Comment: In his book Management of the Absurd, Richard Farson claims that man is inherently absurd. But modern management systems are based on the fact that rational thinking prevails in man and, in general, we can overcome absurdity. Farson argues that we can hardly overcome this absurdity.
My Response: I agree that man is absurd because he is an egoist and subconsciously turns everything around in a way that is as if beneficial to him. “As if” because he is deceived, but cannot control it. After all, our egoism, the desire to enjoy ourselves, in order to better settle down and justify ourselves subconsciously works in us at all levels.
This is our nature. Therefore, we can never act objectively, optimally, with the benefit of our work for the collective for any set goal. We will always subconsciously take into account our individual egoistic goals. Therefore, the claim that a person can set and perform tasks correctly is very relative. Maybe this is what is absurd.
But when a person can connect with others in such a way that he loses his “I” and “we” arises instead, then indeed, this “we” begins to solve very serious issues in accordance with the common nature, which is absolutely integral, completely interconnected, and represents a single system.
Then “we” is any management group, for example, what we call a ten, i.e., an optimal assembly of people that has merged into one single “I,” can really set tasks, optimally perform them, and achieve the set goal.

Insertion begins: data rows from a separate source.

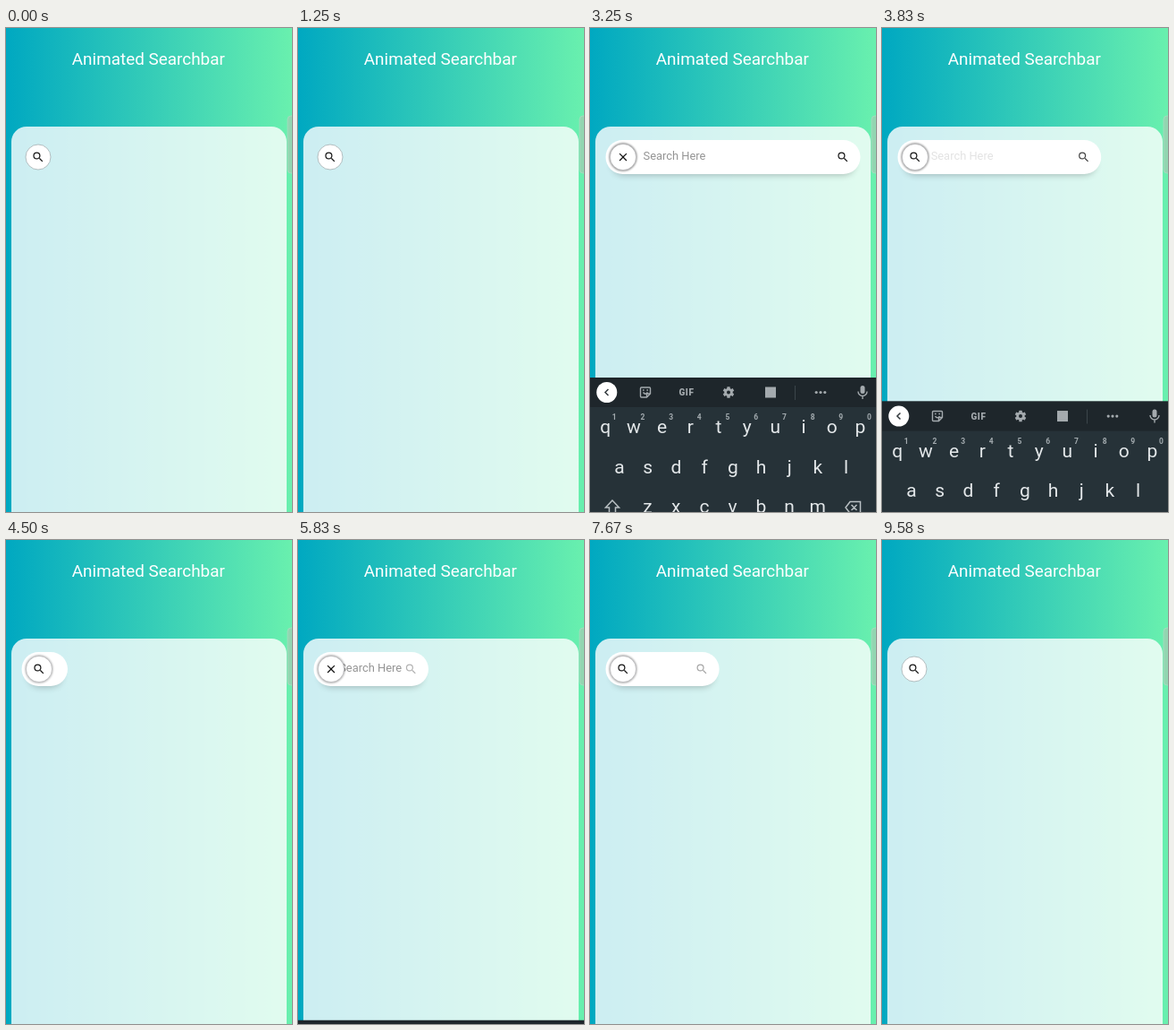
Animation, 320 px wide and 540 px high, one loop 9.66 s. Source, as an HTML page:

```html
<!DOCTYPE html>
<html lang="en">
<head>
<meta charset="utf-8">
<title>Animated Searchbar</title>
<style>
  html, body { margin: 0; width: 100%; height: 100%; overflow: hidden; }
  svg { display: block; width: 100%; height: 100%; font-family: Roboto, sans-serif; }
  #keys text { text-anchor: middle; fill: #e3e7e9; font-size: 21px; }
  #keys .digit { fill: #a3abaf; font-size: 8.5px; font-weight: 700; }
  .tool { fill: #a4aaae; }
  .line { fill: none; stroke: #a4aaae; stroke-width: 1.4; }
</style>
</head>
<body>
<svg viewBox="0 0 320 540" preserveAspectRatio="none">
  <defs>
    <linearGradient id="sky">
      <stop offset="0" stop-color="#00a8c1"/>
      <stop offset="1" stop-color="#69f0ae"/>
    </linearGradient>
    <filter id="soft" x="-50%" y="-100%" width="200%" height="300%">
      <feGaussianBlur stdDeviation="4"/>
    </filter>
    <filter id="halo" x="-30%" y="-30%" width="160%" height="160%">
      <feGaussianBlur stdDeviation="1.3"/>
    </filter>
    <path id="search" d="M15.5 14h-.79l-.28-.27A6.47 6.47 0 0 0 16 9.5 6.5 6.5 0 1 0 9.5 16c1.61 0 3.09-.59 4.23-1.57l.27.28v.79l5 4.99L20.49 19zm-6 0a4.5 4.5 0 1 1 0-9 4.5 4.5 0 0 1 0 9z"/>
    <path id="close" d="M19 6.41 17.59 5 12 10.59 6.41 5 5 6.41 10.59 12 5 17.59 6.41 19 12 13.41 17.59 19 19 17.59 13.41 12z"/>
  </defs>

  <rect width="320" height="540" fill="url(#sky)"/>
  <text x="73.8" y="41" font-size="18.9" fill="#fff">Animated Searchbar</text>
  <rect x="6" y="110" width="308" height="460" rx="17" fill="#fff" fill-opacity=".8"/>
  <rect x="315" y="98" width="14" height="64" rx="4" fill="#9ccfb2" fill-opacity=".8" stroke="#a9dcc0" stroke-width=".8"/>

  <g id="bar">
    <rect id="shade" x="26" y="141" height="22" rx="11" opacity=".3" filter="url(#soft)"/>
    <rect id="pill" x="17.5" y="125" height="38" rx="19" fill="#fff"/>
    <g id="suffix"><use href="#search" transform="translate(-7.5 136.5) scale(.625)" fill="#151515"/></g>
    <g id="field">
      <text id="hint" y="147.3" font-size="12.9" fill="#949494">Search Here</text>
      <rect id="caret" x="-.4" y="137" width="1.6" height="13" rx=".8" fill="#222"/>
    </g>
  </g>
  <circle id="glow" cx="37" cy="144" r="15.4" filter="url(#halo)"/>
  <circle id="knob" cy="144" fill="#fff"/>
  <use id="icon" fill="#151515"/>

  <g id="board">
    <rect y="390" width="320" height="160" fill="#263238"/>
    <rect y="390" width="320" height="33" fill="#1e262b"/>
    <circle cx="18.8" cy="406.5" r="11.5" fill="#fff"/>
    <path d="M20.5 403 17 406.5l3.500 3.500" fill="none" stroke="#333a3e" stroke-width="1.5"/>
    <path class="line" d="M57.500 401h9a1 1 0 0 1 1 1v6l-4 4h-6a1 1 0 0 1-1-1v-9a1 1 0 0 1 1-1zM67.500 408h-4v4M59.500 406.500q2.500 3.500 5 0"/>
    <path class="tool" d="M59 403.200h1.600v1.600H59zM63.400 403.200H65v1.600h-1.600z"/>
    <text class="tool" x="108" y="410" font-size="10" font-weight="900" letter-spacing=".6" text-anchor="middle">GIF</text>
    <g id="gear" class="tool" transform="translate(155 406.500)"></g>
    <rect class="tool" x="196" y="400.500" width="12" height="12"/>
    <path d="M229.500 399v16" stroke="#3b454a"/>
    <g class="tool">
      <circle cx="253.200" cy="406.500" r="1.600"/><circle cx="258" cy="406.500" r="1.600"/><circle cx="262.800" cy="406.500" r="1.600"/>
      <rect x="302.500" y="399" width="5" height="9" rx="2.500"/>
    </g>
    <path class="line" d="M300 405.500a5 5 0 0 0 10 0M305 410.500v3.500"/>
    <g id="keys"></g>
    <path d="M25 527l-7.500 8h4v9h7v-9h4z" fill="none" stroke="#b9c0c3" stroke-width="1.500"/>
    <path d="M291 528.500h11.500v13H291l-5-6.500zM292.500 532l6 6m0-6-6 6" fill="none" stroke="#b9c0c3" stroke-width="1.500"/>
  </g>
</svg>
<script>
const NS = 'http://www.w3.org/2000/svg';
const LOOP = 9660, STEP = 1000 / 12, SPAN = 1000;
const SESSIONS = [[1673, 3686], [5592, 7208]]; // open and close times
const $ = id => document.getElementById(id);
const set = (id, attrs) => {
  for (const k in attrs) $(id).setAttribute(k, attrs[k]);
};
const clamp = x => Math.min(1, Math.max(0, x));

function add(parent, tag, attrs, text) {
  const el = document.createElementNS(NS, tag);
  for (const k in attrs) el.setAttribute(k, attrs[k]);
  if (text) el.textContent = text;
  $(parent).appendChild(el);
}

function bezier(x1, y1, x2, y2) {
  const at = (a, b, s) => 3 * a * s * (1 - s) ** 2 + 3 * b * s * s * (1 - s) + s ** 3;
  return x => {
    x = clamp(x);
    if (x === 0 || x === 1) return x;
    let lo = 0, hi = 1;
    for (let i = 0; i < 24; i++) {
      const mid = (lo + hi) / 2;
      if (at(x1, x2, mid) < x) lo = mid; else hi = mid;
    }
    return at(y1, y2, lo);
  };
}
const easeOut = bezier(0, 0, .58, 1);
const slideIn = bezier(.4, 0, .2, 1);
const slideOut = bezier(.4, 0, 1, 1);

function buildKeys() {
  [['qwertyuiop', 17.2, 452], ['asdfghjkl', 33, 496.5], ['zxcvbnm', 64.5, 541]].forEach(([row, x0, y], r) => {
    [...row].forEach((c, i) => {
      const x = x0 + i * 31.7;
      add('keys', 'text', { x, y }, c);
      if (!r) add('keys', 'text', { x: x + 10, y: 437, class: 'digit' }, String((i + 1) % 10));
    });
  });
  for (let a = 0; a < 360; a += 60)
    add('gear', 'rect', { x: -1.7, y: -6.3, width: 3.4, height: 4, rx: .5, transform: `rotate(${a})` });
  add('gear', 'circle', { r: 4.7 });
  add('gear', 'circle', { r: 2, fill: '#1e262b' });
}

function draw(time) {
  const t = Math.floor((time + 5) / STEP) * STEP;
  const [open, shut] = SESSIONS.find(s => t < s[1] + SPAN) || SESSIONS[1];
  const up = t - open, down = t - shut;
  const closing = down >= 0;
  const active = up >= 0 && down < SPAN;
  const typing = active && !closing;

  const fade = ms => closing ? 1 - clamp(down / ms) : clamp(up / ms);
  const p = closing ? 1 - easeOut(down / SPAN) : easeOut(up / SPAN);
  const width = 38 + 247 * p;

  set('bar', { visibility: active ? 'visible' : 'hidden' });
  set('pill', { width });
  set('shade', { width: width - 16 });
  set('suffix', { transform: `translate(${17.5 + width - 19.5} 0)`, opacity: fade(740) });
  set('field', { transform: `translate(${38.5 + 21 * p} 0)` });
  set('hint', { opacity: fade(200) });
  set('caret', { opacity: typing && up % 1000 < 500 ? 1 : 0 });

  const cx = active ? 37 : 36;
  set('glow', { opacity: active ? .3 + .2 * p : 0 });
  set('knob', {
    cx, r: active ? 14.6 : 14,
    stroke: active ? '#b9b9bb' : '#98a4a6',
    'stroke-width': active ? .8 : .7
  });
  set('icon', {
    href: typing ? '#close' : '#search',
    transform: `translate(${cx - 7.5} 136.500) scale(.625)`
  });

  const shown = closing ? 1 - slideOut((down - 60) / 250) : slideIn((up - 212) / 285);
  set('board', {
    transform: `translate(0 ${150 * (1 - shown)})`,
    visibility: shown > 0 ? 'visible' : 'hidden'
  });
}

buildKeys();
const start = performance.now();
function tick() {
  draw((performance.now() - start) % LOOP);
  requestAnimationFrame(tick);
}
tick();
</script>
</body>
</html>
```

How? This group will penetrate into nature deeper and deeper, and will see and feel to what extent the results of its actions are good for the whole organism, society, and the state. After all, if you solve a problem proceeding from the integral formulation of the question, then it can never be solved to the detriment of anyone: either the state or society or any organism.
From KabTV’s “The Science of Management”